→ **Exercise brief**: Scan the material for the word "lines" and return every matching line.
--- START ---
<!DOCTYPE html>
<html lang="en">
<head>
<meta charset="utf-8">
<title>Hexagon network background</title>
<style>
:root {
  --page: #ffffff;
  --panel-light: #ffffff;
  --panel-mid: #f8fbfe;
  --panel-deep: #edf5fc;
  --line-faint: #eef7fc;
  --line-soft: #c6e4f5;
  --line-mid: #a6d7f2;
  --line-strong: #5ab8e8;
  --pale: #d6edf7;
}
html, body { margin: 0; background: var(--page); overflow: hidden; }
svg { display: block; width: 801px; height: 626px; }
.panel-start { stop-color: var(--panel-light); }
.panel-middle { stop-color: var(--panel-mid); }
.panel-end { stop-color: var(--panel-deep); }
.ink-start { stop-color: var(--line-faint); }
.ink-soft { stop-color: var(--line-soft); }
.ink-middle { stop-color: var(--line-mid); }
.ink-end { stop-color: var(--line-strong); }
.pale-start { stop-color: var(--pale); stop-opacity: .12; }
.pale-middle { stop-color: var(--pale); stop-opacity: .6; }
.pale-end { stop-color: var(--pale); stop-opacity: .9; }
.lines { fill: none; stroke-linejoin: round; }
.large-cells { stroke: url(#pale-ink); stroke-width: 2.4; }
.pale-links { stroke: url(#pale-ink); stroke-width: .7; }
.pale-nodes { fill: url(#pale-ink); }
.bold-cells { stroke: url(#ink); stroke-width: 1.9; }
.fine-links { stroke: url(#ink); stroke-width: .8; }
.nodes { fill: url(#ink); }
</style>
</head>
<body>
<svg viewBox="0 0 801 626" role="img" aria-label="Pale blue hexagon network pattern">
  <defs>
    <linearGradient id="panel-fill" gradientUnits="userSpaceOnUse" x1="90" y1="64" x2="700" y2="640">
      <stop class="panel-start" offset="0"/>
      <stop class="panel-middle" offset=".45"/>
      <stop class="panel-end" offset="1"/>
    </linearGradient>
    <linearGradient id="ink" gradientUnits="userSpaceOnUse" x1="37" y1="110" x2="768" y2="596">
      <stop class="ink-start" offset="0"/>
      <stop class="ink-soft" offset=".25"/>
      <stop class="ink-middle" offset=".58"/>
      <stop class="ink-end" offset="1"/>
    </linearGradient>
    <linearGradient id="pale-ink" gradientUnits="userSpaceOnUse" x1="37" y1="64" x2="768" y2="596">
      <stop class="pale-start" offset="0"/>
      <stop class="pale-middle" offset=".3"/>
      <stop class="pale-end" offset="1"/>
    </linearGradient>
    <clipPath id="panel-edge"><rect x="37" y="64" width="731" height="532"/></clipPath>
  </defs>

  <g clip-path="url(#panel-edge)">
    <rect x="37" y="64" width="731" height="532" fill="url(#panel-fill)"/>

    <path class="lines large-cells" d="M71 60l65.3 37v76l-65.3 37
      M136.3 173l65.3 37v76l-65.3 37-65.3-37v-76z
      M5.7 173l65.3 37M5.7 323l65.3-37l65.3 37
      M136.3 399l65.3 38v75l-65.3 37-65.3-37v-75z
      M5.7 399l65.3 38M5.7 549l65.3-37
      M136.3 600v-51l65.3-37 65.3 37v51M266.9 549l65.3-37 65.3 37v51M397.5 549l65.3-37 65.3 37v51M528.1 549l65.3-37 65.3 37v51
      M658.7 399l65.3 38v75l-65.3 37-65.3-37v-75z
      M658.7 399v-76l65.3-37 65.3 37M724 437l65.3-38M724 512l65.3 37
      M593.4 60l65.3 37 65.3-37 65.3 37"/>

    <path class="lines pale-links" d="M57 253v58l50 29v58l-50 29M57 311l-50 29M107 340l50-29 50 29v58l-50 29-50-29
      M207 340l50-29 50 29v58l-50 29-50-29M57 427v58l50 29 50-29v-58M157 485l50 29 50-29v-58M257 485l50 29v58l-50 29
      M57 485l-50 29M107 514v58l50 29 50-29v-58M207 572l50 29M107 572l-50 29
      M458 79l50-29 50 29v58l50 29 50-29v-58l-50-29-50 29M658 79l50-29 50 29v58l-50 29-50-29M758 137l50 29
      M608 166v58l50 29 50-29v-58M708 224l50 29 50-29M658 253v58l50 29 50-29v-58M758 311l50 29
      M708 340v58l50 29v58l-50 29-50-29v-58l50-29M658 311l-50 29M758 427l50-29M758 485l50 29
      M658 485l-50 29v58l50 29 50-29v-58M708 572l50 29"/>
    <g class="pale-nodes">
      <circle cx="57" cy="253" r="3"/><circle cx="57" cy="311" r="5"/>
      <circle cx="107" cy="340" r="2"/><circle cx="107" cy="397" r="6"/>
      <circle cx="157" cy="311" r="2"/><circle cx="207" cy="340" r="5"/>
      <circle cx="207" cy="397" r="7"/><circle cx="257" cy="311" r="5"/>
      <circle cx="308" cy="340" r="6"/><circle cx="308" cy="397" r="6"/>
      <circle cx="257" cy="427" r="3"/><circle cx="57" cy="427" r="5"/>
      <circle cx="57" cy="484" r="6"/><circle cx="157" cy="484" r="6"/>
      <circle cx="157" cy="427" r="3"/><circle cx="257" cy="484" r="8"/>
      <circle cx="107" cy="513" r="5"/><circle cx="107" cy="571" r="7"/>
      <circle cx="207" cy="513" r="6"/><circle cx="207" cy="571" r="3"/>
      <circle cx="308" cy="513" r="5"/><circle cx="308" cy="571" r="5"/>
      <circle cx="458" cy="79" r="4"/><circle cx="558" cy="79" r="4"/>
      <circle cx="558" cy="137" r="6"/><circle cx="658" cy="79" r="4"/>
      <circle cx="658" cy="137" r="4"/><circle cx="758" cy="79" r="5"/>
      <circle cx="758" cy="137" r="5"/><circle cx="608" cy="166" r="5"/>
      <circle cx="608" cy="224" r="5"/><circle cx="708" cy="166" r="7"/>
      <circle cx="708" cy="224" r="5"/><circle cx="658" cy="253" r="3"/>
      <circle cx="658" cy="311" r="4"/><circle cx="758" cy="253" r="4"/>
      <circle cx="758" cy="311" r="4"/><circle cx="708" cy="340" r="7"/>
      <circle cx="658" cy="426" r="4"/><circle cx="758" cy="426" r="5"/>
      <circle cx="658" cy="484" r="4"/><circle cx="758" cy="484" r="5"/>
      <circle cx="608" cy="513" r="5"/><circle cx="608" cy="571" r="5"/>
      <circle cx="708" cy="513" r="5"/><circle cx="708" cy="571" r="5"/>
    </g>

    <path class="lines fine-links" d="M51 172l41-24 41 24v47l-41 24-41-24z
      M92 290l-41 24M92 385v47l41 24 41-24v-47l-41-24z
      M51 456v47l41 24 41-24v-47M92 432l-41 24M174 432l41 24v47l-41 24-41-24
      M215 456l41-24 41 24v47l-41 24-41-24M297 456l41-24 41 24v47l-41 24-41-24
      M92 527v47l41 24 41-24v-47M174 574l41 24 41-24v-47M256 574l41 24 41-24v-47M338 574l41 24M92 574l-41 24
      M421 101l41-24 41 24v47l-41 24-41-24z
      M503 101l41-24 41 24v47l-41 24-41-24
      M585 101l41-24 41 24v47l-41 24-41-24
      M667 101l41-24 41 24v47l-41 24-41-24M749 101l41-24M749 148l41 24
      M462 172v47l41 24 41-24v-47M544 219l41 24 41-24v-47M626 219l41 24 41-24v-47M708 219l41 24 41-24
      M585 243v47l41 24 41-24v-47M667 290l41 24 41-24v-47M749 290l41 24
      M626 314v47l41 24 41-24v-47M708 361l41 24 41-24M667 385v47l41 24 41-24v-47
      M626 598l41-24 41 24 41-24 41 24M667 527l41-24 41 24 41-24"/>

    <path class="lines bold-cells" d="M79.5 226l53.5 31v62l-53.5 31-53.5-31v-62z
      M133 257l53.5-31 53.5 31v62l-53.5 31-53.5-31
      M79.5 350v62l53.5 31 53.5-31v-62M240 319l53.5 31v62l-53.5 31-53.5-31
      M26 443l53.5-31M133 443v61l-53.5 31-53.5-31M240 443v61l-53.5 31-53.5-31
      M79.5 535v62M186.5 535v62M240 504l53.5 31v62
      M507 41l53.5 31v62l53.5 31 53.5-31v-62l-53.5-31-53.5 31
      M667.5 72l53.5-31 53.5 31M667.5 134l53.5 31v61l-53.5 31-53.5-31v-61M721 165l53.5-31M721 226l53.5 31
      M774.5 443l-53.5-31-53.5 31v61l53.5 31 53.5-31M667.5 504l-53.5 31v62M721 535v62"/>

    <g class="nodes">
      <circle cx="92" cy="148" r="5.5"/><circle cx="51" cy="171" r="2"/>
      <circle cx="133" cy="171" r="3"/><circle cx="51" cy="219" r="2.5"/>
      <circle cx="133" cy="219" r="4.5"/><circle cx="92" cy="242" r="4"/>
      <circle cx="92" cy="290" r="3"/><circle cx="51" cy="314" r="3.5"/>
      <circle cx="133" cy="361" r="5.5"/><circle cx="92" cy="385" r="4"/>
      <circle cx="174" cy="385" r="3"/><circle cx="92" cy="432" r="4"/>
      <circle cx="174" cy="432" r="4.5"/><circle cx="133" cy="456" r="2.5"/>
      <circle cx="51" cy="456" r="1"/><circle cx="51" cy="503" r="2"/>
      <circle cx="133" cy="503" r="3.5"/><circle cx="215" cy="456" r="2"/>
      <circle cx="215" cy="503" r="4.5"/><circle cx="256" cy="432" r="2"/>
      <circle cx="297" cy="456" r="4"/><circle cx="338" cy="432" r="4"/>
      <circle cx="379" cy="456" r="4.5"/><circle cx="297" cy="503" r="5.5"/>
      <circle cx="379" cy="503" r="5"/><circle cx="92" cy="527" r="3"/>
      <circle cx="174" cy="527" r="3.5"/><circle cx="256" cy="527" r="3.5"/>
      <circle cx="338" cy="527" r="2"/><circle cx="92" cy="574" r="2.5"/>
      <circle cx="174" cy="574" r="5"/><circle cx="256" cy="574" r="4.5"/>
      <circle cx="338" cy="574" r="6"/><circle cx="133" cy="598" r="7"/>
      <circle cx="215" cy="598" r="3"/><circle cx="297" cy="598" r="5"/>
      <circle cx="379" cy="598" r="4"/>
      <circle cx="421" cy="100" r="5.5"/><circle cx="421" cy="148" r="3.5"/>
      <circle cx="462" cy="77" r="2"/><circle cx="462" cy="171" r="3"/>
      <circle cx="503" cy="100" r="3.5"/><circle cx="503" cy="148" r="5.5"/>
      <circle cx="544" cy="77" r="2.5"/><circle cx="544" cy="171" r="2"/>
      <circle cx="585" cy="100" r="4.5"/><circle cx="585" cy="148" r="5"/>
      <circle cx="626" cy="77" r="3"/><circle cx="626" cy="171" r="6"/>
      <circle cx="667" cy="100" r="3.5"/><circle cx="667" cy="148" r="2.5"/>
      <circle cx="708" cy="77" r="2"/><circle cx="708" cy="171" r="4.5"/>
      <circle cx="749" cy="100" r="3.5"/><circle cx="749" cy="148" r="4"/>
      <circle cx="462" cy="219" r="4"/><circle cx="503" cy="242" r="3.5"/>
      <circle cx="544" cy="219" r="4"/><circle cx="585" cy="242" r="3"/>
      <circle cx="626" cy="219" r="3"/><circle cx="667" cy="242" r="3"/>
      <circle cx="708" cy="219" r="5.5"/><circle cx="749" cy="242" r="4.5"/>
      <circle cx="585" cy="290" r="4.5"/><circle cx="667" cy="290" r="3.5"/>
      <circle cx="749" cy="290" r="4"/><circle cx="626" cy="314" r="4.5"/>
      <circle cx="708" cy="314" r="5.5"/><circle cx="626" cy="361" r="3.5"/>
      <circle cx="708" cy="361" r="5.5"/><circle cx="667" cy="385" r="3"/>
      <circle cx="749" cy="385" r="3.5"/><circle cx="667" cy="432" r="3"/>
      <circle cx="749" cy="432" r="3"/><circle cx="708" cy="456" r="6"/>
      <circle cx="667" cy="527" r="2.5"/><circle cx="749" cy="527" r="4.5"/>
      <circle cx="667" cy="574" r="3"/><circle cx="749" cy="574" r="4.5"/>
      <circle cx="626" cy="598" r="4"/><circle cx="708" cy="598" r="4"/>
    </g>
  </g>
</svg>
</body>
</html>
--- END ---
→ **Exercise result**:
.lines { fill: none; stroke-linejoin: round; }
    <path class="lines large-cells" d="M71 60l65.3 37v76l-65.3 37
    <path class="lines pale-links" d="M57 253v58l50 29v58l-50 29M57 311l-50 29M107 340l50-29 50 29v58l-50 29-50-29
    <path class="lines fine-links" d="M51 172l41-24 41 24v47l-41 24-41-24z
    <path class="lines bold-cells" d="M79.5 226l53.5 31v62l-53.5 31-53.5-31v-62z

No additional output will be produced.